[Opening Entries shown section]
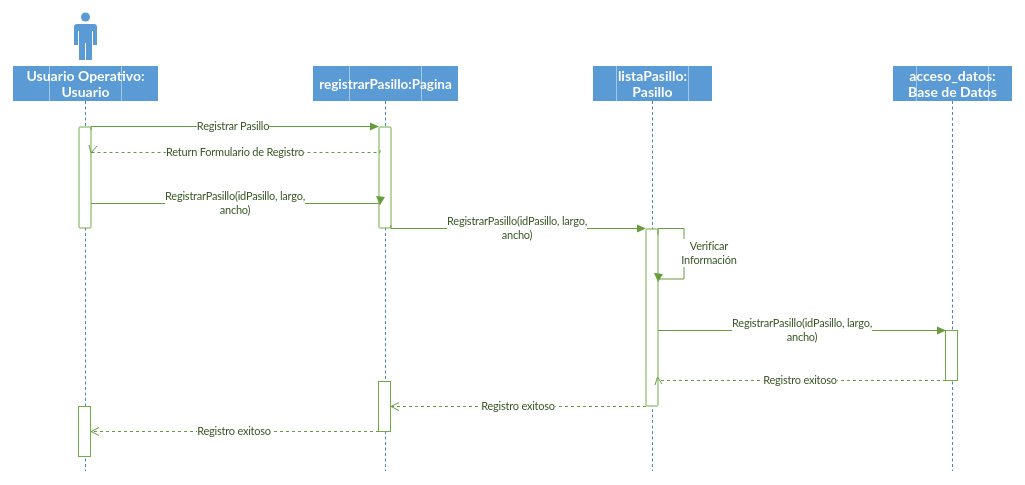
<!DOCTYPE html>
<html lang="es">
<head>
<meta charset="utf-8">
<title>Diagrama de secuencia: Registrar Pasillo</title>
<style>
:root {
  --paper: #ffffff;
  --head: #5b9bd5;
  --divider: #a3c7e8;
  --lifeline: #4a86bd;
  --message: #669c3c;
  --bar: #70ad47;
  --label: #375623;
}
*, *::before { box-sizing: border-box; margin: 0; padding: 0; }
html, body { width: 1025px; height: 485px; overflow: hidden; background: var(--paper); }
.diagram { position: relative; width: 1025px; height: 485px; font-family: Lato, "Open Sans", sans-serif; }
.lines { position: absolute; left: 0; top: 0; }
.actor { fill: var(--head); }
.lifeline { stroke: var(--lifeline); stroke-dasharray: 3 2.5; }
.bar { fill: var(--paper); stroke: var(--bar); }
.call, .reply { fill: none; stroke: var(--message); }
.reply { stroke-dasharray: 3 3; }
.open { fill: none; stroke: var(--message); }
.solid { fill: var(--message); }
.participant {
  position: absolute; top: 66px; height: 35px;
  display: flex; justify-content: center; align-items: center;
  background: var(--head); color: var(--paper);
  font-size: 14px; font-weight: 700; line-height: 16px;
  text-align: center; white-space: nowrap;
}
.participant::before {
  content: ""; position: absolute; top: 0; bottom: 0; left: calc(50% - 36.5px); width: 73px;
  border: solid var(--divider); border-width: 0 1px;
}
.participant span { position: relative; flex: none; }
.wide { width: 145px; }
.narrow { width: 119px; }
.single { font-size: 13.5px; }
.label {
  position: absolute; transform: translate(-50%, -50%);
  background: var(--paper); color: var(--label);
  font-size: 11px; line-height: 14px; letter-spacing: -0.22px;
  text-align: center; white-space: nowrap;
}
</style>
</head>
<body>
<main class="diagram">
  <svg class="lines" width="1025" height="485" viewBox="0 0 1025 485" aria-hidden="true">
    <defs>
      <path id="arrow-right" class="solid" d="M0 0L-9 -4V4Z"/>
      <path id="arrow-down" class="solid" d="M0 1L-4 -8L5 -7Z"/>
      <path id="open-left" class="open" d="M8 -4L0 0L8 4"/>
    </defs>

    <g id="actor" class="actor">
      <circle cx="85.500" cy="17" r="4.500"/>
      <path d="M77 24H94Q97 24 97 27V45H93V31H92V60H86V43H85V60H79V31H78V45H74V27Q74 24 77 24Z"/>
    </g>

    <g id="lifelines">
      <path class="lifeline" d="M85.500 101V471"/>
      <path class="lifeline" d="M385.500 101V471"/>
      <path class="lifeline" d="M652.500 101V471"/>
      <path class="lifeline" d="M952.500 101V471"/>
    </g>

    <g id="activations">
      <rect class="bar" x="79" y="127" width="12" height="101" rx="1"/>
      <rect class="bar" x="379" y="127" width="12" height="101" rx="1"/>
      <rect class="bar" x="646" y="229" width="12" height="177" rx="1"/>
      <rect class="bar" x="945.500" y="330.500" width="12" height="50"/>
      <rect class="bar" x="378.500" y="381.500" width="12" height="50"/>
      <rect class="bar" x="78.500" y="406.500" width="12" height="50"/>
    </g>

    <g id="calls">
      <path class="call" d="M91 130V126.500H371"/>
      <use href="#arrow-right" x="379" y="126.500"/>
      <path class="call" d="M91 203.500H380"/>
      <use href="#arrow-down" x="380" y="204"/>
      <path class="call" d="M391 225V228.500H638"/>
      <use href="#arrow-right" x="646" y="228.500"/>
      <path class="call" d="M658 235V228.500H684V279H658"/>
      <use href="#arrow-down" x="658" y="281"/>
      <path class="call" d="M658 330.500H938"/>
      <use href="#arrow-right" x="946" y="330.500"/>
    </g>

    <g id="replies">
      <path class="reply" d="M380 150V152.500H92"/>
      <path class="open" d="M89 145L91 153L97 146"/>
      <path class="reply" d="M946 380.500H659"/>
      <path class="open" d="M655 385L657.500 377L662 384"/>
      <path class="reply" d="M646 406.500H392"/>
      <use href="#open-left" x="391" y="406.500"/>
      <path class="reply" d="M379 431.500H92"/>
      <use href="#open-left" x="91" y="431.500"/>
    </g>
  </svg>

  <div class="participant wide" style="left:13px"><span>Usuario Operativo:<br>Usuario</span></div>
  <div class="participant wide single" style="left:313px"><span>registrarPasillo:Pagina</span></div>
  <div class="participant narrow" style="left:593px"><span>listaPasillo:<br>Pasillo</span></div>
  <div class="participant narrow" style="left:893px"><span>acceso_datos:<br>Base de Datos</span></div>

  <p class="label" style="left:233px;top:126px">Registrar Pasillo</p>
  <p class="label" style="left:235px;top:152px">Return Formulario de Registro</p>
  <p class="label" style="left:235px;top:203px">RegistrarPasillo(idPasillo, largo,<br>ancho)</p>
  <p class="label" style="left:517px;top:228px">RegistrarPasillo(idPasillo, largo,<br>ancho)</p>
  <p class="label" style="left:709px;top:253px">Verificar<br>Información</p>
  <p class="label" style="left:802px;top:330px">RegistrarPasillo(idPasillo, largo,<br>ancho)</p>
  <p class="label" style="left:800px;top:380px">Registro exitoso</p>
  <p class="label" style="left:518px;top:406px">Registro exitoso</p>
  <p class="label" style="left:234px;top:431px">Registro exitoso</p>
</main>
</body>
</html>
[Closing Entries shown section]
> Exercise directions: Starting at the top of the listing above, reproduce each line up to and including the one with "relative; width: 1025px;"; omit the pictures.

> Output for this task:
<!DOCTYPE html>
<html lang="es">
<head>
<meta charset="utf-8">
<title>Diagrama de secuencia: Registrar Pasillo</title>
<style>
:root {
  --paper: #ffffff;
  --head: #5b9bd5;
  --divider: #a3c7e8;
  --lifeline: #4a86bd;
  --message: #669c3c;
  --bar: #70ad47;
  --label: #375623;
}
*, *::before { box-sizing: border-box; margin: 0; padding: 0; }
html, body { width: 1025px; height: 485px; overflow: hidden; background: var(--paper); }
.diagram { position: relative; width: 1025px; height: 485px; font-family: Lato, "Open Sans", sans-serif; }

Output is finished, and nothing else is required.